> [Problem statement]:
Repeat the entries that appear below, exactly and in full.

[Information provided]

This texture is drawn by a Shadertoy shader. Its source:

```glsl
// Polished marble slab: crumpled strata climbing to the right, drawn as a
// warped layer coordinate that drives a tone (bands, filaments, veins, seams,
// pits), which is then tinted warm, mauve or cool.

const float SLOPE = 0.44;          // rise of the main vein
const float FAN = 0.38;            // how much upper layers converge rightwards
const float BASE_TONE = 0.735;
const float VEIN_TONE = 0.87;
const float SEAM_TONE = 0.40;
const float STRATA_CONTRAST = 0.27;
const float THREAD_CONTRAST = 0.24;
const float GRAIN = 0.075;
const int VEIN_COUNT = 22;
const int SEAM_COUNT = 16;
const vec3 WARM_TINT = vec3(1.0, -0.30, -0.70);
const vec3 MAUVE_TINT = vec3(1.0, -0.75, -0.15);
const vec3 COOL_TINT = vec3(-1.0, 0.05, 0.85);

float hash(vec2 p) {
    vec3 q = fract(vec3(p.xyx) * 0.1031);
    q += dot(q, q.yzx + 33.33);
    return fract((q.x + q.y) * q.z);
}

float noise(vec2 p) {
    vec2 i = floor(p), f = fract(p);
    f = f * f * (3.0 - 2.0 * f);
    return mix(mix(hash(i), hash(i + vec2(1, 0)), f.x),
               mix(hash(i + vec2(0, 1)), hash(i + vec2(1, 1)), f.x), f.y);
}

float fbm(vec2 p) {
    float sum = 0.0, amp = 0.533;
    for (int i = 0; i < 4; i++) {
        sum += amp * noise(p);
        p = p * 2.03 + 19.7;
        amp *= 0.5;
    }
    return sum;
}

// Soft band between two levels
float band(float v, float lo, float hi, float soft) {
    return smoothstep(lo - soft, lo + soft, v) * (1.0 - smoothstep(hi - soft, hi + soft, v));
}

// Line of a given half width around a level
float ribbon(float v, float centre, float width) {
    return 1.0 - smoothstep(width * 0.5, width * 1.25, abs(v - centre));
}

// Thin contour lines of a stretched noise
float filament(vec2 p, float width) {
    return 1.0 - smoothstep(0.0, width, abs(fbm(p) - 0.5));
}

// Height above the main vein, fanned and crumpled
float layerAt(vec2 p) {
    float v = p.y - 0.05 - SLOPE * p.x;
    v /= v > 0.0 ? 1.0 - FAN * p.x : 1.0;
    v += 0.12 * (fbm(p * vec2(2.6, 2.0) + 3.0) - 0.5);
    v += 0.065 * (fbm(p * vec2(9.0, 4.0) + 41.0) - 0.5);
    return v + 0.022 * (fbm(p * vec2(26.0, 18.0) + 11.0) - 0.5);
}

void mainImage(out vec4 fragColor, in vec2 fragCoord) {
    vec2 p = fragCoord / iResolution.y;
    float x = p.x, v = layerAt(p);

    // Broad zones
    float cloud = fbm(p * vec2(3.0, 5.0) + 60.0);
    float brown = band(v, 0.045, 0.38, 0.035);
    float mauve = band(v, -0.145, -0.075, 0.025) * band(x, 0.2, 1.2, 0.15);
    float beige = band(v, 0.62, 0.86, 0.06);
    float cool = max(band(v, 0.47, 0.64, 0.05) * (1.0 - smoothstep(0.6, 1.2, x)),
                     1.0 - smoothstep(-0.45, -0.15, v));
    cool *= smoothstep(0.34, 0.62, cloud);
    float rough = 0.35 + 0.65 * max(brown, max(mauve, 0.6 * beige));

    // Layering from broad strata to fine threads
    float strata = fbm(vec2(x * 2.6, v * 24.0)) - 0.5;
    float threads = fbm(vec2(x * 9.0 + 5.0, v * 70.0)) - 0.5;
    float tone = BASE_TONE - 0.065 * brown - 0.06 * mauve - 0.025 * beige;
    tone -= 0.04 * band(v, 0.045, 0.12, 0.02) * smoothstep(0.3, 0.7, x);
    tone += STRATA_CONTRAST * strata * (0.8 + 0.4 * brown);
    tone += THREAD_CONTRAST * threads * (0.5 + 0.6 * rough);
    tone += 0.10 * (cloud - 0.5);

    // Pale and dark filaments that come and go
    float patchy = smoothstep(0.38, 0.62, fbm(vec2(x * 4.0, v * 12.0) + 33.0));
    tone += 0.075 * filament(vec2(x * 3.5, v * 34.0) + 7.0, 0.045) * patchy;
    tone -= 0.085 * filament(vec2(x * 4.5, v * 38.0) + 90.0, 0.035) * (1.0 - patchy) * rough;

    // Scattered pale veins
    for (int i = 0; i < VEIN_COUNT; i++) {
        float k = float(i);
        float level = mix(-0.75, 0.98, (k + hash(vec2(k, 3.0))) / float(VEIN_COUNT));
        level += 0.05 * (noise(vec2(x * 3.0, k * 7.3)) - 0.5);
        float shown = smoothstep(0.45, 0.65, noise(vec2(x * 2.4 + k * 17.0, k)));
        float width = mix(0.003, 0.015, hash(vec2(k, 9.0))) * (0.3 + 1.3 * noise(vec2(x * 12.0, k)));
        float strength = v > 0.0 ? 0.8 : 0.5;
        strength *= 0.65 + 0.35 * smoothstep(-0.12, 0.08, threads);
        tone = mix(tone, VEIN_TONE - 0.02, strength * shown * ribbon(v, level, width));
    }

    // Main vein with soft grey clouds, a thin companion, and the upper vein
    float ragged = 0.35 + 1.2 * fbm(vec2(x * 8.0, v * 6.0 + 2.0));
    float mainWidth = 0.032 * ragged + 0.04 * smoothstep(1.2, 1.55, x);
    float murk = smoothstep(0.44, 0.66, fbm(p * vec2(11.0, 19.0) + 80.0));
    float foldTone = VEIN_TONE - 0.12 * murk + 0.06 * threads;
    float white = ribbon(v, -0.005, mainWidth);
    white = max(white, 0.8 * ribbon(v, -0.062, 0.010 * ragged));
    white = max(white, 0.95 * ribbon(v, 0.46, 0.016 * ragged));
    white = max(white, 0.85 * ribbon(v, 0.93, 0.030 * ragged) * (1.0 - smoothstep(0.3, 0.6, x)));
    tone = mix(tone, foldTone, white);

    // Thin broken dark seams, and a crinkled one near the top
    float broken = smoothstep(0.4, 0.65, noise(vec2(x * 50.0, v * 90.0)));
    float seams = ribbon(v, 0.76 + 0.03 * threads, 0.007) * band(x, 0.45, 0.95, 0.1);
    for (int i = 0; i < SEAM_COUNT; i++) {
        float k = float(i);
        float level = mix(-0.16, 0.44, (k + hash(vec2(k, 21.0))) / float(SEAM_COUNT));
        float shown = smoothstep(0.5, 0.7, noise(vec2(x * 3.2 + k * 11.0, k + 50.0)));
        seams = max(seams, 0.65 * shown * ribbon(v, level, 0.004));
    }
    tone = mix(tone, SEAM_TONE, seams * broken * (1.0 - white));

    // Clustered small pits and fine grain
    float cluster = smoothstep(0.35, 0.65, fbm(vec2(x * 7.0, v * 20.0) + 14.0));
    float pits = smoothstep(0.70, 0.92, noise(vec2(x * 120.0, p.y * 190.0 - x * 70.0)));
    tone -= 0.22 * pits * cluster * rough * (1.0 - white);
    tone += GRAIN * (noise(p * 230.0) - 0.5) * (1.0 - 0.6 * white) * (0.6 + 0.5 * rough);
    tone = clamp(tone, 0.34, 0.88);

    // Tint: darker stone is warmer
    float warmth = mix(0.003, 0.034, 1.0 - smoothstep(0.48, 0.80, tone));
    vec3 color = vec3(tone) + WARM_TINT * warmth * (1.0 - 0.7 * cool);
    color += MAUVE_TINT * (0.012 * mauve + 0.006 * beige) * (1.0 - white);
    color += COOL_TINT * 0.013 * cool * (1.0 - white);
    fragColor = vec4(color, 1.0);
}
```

[/Information provided]

> [Reply to the exercise]:
This texture is drawn by a Shadertoy shader. Its source:

```glsl
// Polished marble slab: crumpled strata climbing to the right, drawn as a
// warped layer coordinate that drives a tone (bands, filaments, veins, seams,
// pits), which is then tinted warm, mauve or cool.

const float SLOPE = 0.44;          // rise of the main vein
const float FAN = 0.38;            // how much upper layers converge rightwards
const float BASE_TONE = 0.735;
const float VEIN_TONE = 0.87;
const float SEAM_TONE = 0.40;
const float STRATA_CONTRAST = 0.27;
const float THREAD_CONTRAST = 0.24;
const float GRAIN = 0.075;
const int VEIN_COUNT = 22;
const int SEAM_COUNT = 16;
const vec3 WARM_TINT = vec3(1.0, -0.30, -0.70);
const vec3 MAUVE_TINT = vec3(1.0, -0.75, -0.15);
const vec3 COOL_TINT = vec3(-1.0, 0.05, 0.85);

float hash(vec2 p) {
    vec3 q = fract(vec3(p.xyx) * 0.1031);
    q += dot(q, q.yzx + 33.33);
    return fract((q.x + q.y) * q.z);
}

float noise(vec2 p) {
    vec2 i = floor(p), f = fract(p);
    f = f * f * (3.0 - 2.0 * f);
    return mix(mix(hash(i), hash(i + vec2(1, 0)), f.x),
               mix(hash(i + vec2(0, 1)), hash(i + vec2(1, 1)), f.x), f.y);
}

float fbm(vec2 p) {
    float sum = 0.0, amp = 0.533;
    for (int i = 0; i < 4; i++) {
        sum += amp * noise(p);
        p = p * 2.03 + 19.7;
        amp *= 0.5;
    }
    return sum;
}

// Soft band between two levels
float band(float v, float lo, float hi, float soft) {
    return smoothstep(lo - soft, lo + soft, v) * (1.0 - smoothstep(hi - soft, hi + soft, v));
}

// Line of a given half width around a level
float ribbon(float v, float centre, float width) {
    return 1.0 - smoothstep(width * 0.5, width * 1.25, abs(v - centre));
}

// Thin contour lines of a stretched noise
float filament(vec2 p, float width) {
    return 1.0 - smoothstep(0.0, width, abs(fbm(p) - 0.5));
}

// Height above the main vein, fanned and crumpled
float layerAt(vec2 p) {
    float v = p.y - 0.05 - SLOPE * p.x;
    v /= v > 0.0 ? 1.0 - FAN * p.x : 1.0;
    v += 0.12 * (fbm(p * vec2(2.6, 2.0) + 3.0) - 0.5);
    v += 0.065 * (fbm(p * vec2(9.0, 4.0) + 41.0) - 0.5);
    return v + 0.022 * (fbm(p * vec2(26.0, 18.0) + 11.0) - 0.5);
}

void mainImage(out vec4 fragColor, in vec2 fragCoord) {
    vec2 p = fragCoord / iResolution.y;
    float x = p.x, v = layerAt(p);

    // Broad zones
    float cloud = fbm(p * vec2(3.0, 5.0) + 60.0);
    float brown = band(v, 0.045, 0.38, 0.035);
    float mauve = band(v, -0.145, -0.075, 0.025) * band(x, 0.2, 1.2, 0.15);
    float beige = band(v, 0.62, 0.86, 0.06);
    float cool = max(band(v, 0.47, 0.64, 0.05) * (1.0 - smoothstep(0.6, 1.2, x)),
                     1.0 - smoothstep(-0.45, -0.15, v));
    cool *= smoothstep(0.34, 0.62, cloud);
    float rough = 0.35 + 0.65 * max(brown, max(mauve, 0.6 * beige));

    // Layering from broad strata to fine threads
    float strata = fbm(vec2(x * 2.6, v * 24.0)) - 0.5;
    float threads = fbm(vec2(x * 9.0 + 5.0, v * 70.0)) - 0.5;
    float tone = BASE_TONE - 0.065 * brown - 0.06 * mauve - 0.025 * beige;
    tone -= 0.04 * band(v, 0.045, 0.12, 0.02) * smoothstep(0.3, 0.7, x);
    tone += STRATA_CONTRAST * strata * (0.8 + 0.4 * brown);
    tone += THREAD_CONTRAST * threads * (0.5 + 0.6 * rough);
    tone += 0.10 * (cloud - 0.5);

    // Pale and dark filaments that come and go
    float patchy = smoothstep(0.38, 0.62, fbm(vec2(x * 4.0, v * 12.0) + 33.0));
    tone += 0.075 * filament(vec2(x * 3.5, v * 34.0) + 7.0, 0.045) * patchy;
    tone -= 0.085 * filament(vec2(x * 4.5, v * 38.0) + 90.0, 0.035) * (1.0 - patchy) * rough;

    // Scattered pale veins
    for (int i = 0; i < VEIN_COUNT; i++) {
        float k = float(i);
        float level = mix(-0.75, 0.98, (k + hash(vec2(k, 3.0))) / float(VEIN_COUNT));
        level += 0.05 * (noise(vec2(x * 3.0, k * 7.3)) - 0.5);
        float shown = smoothstep(0.45, 0.65, noise(vec2(x * 2.4 + k * 17.0, k)));
        float width = mix(0.003, 0.015, hash(vec2(k, 9.0))) * (0.3 + 1.3 * noise(vec2(x * 12.0, k)));
        float strength = v > 0.0 ? 0.8 : 0.5;
        strength *= 0.65 + 0.35 * smoothstep(-0.12, 0.08, threads);
        tone = mix(tone, VEIN_TONE - 0.02, strength * shown * ribbon(v, level, width));
    }

    // Main vein with soft grey clouds, a thin companion, and the upper vein
    float ragged = 0.35 + 1.2 * fbm(vec2(x * 8.0, v * 6.0 + 2.0));
    float mainWidth = 0.032 * ragged + 0.04 * smoothstep(1.2, 1.55, x);
    float murk = smoothstep(0.44, 0.66, fbm(p * vec2(11.0, 19.0) + 80.0));
    float foldTone = VEIN_TONE - 0.12 * murk + 0.06 * threads;
    float white = ribbon(v, -0.005, mainWidth);
    white = max(white, 0.8 * ribbon(v, -0.062, 0.010 * ragged));
    white = max(white, 0.95 * ribbon(v, 0.46, 0.016 * ragged));
    white = max(white, 0.85 * ribbon(v, 0.93, 0.030 * ragged) * (1.0 - smoothstep(0.3, 0.6, x)));
    tone = mix(tone, foldTone, white);

    // Thin broken dark seams, and a crinkled one near the top
    float broken = smoothstep(0.4, 0.65, noise(vec2(x * 50.0, v * 90.0)));
    float seams = ribbon(v, 0.76 + 0.03 * threads, 0.007) * band(x, 0.45, 0.95, 0.1);
    for (int i = 0; i < SEAM_COUNT; i++) {
        float k = float(i);
        float level = mix(-0.16, 0.44, (k + hash(vec2(k, 21.0))) / float(SEAM_COUNT));
        float shown = smoothstep(0.5, 0.7, noise(vec2(x * 3.2 + k * 11.0, k + 50.0)));
        seams = max(seams, 0.65 * shown * ribbon(v, level, 0.004));
    }
    tone = mix(tone, SEAM_TONE, seams * broken * (1.0 - white));

    // Clustered small pits and fine grain
    float cluster = smoothstep(0.35, 0.65, fbm(vec2(x * 7.0, v * 20.0) + 14.0));
    float pits = smoothstep(0.70, 0.92, noise(vec2(x * 120.0, p.y * 190.0 - x * 70.0)));
    tone -= 0.22 * pits * cluster * rough * (1.0 - white);
    tone += GRAIN * (noise(p * 230.0) - 0.5) * (1.0 - 0.6 * white) * (0.6 + 0.5 * rough);
    tone = clamp(tone, 0.34, 0.88);

    // Tint: darker stone is warmer
    float warmth = mix(0.003, 0.034, 1.0 - smoothstep(0.48, 0.80, tone));
    vec3 color = vec3(tone) + WARM_TINT * warmth * (1.0 - 0.7 * cool);
    color += MAUVE_TINT * (0.012 * mauve + 0.006 * beige) * (1.0 - white);
    color += COOL_TINT * 0.013 * cool * (1.0 - white);
    fragColor = vec4(color, 1.0);
}
```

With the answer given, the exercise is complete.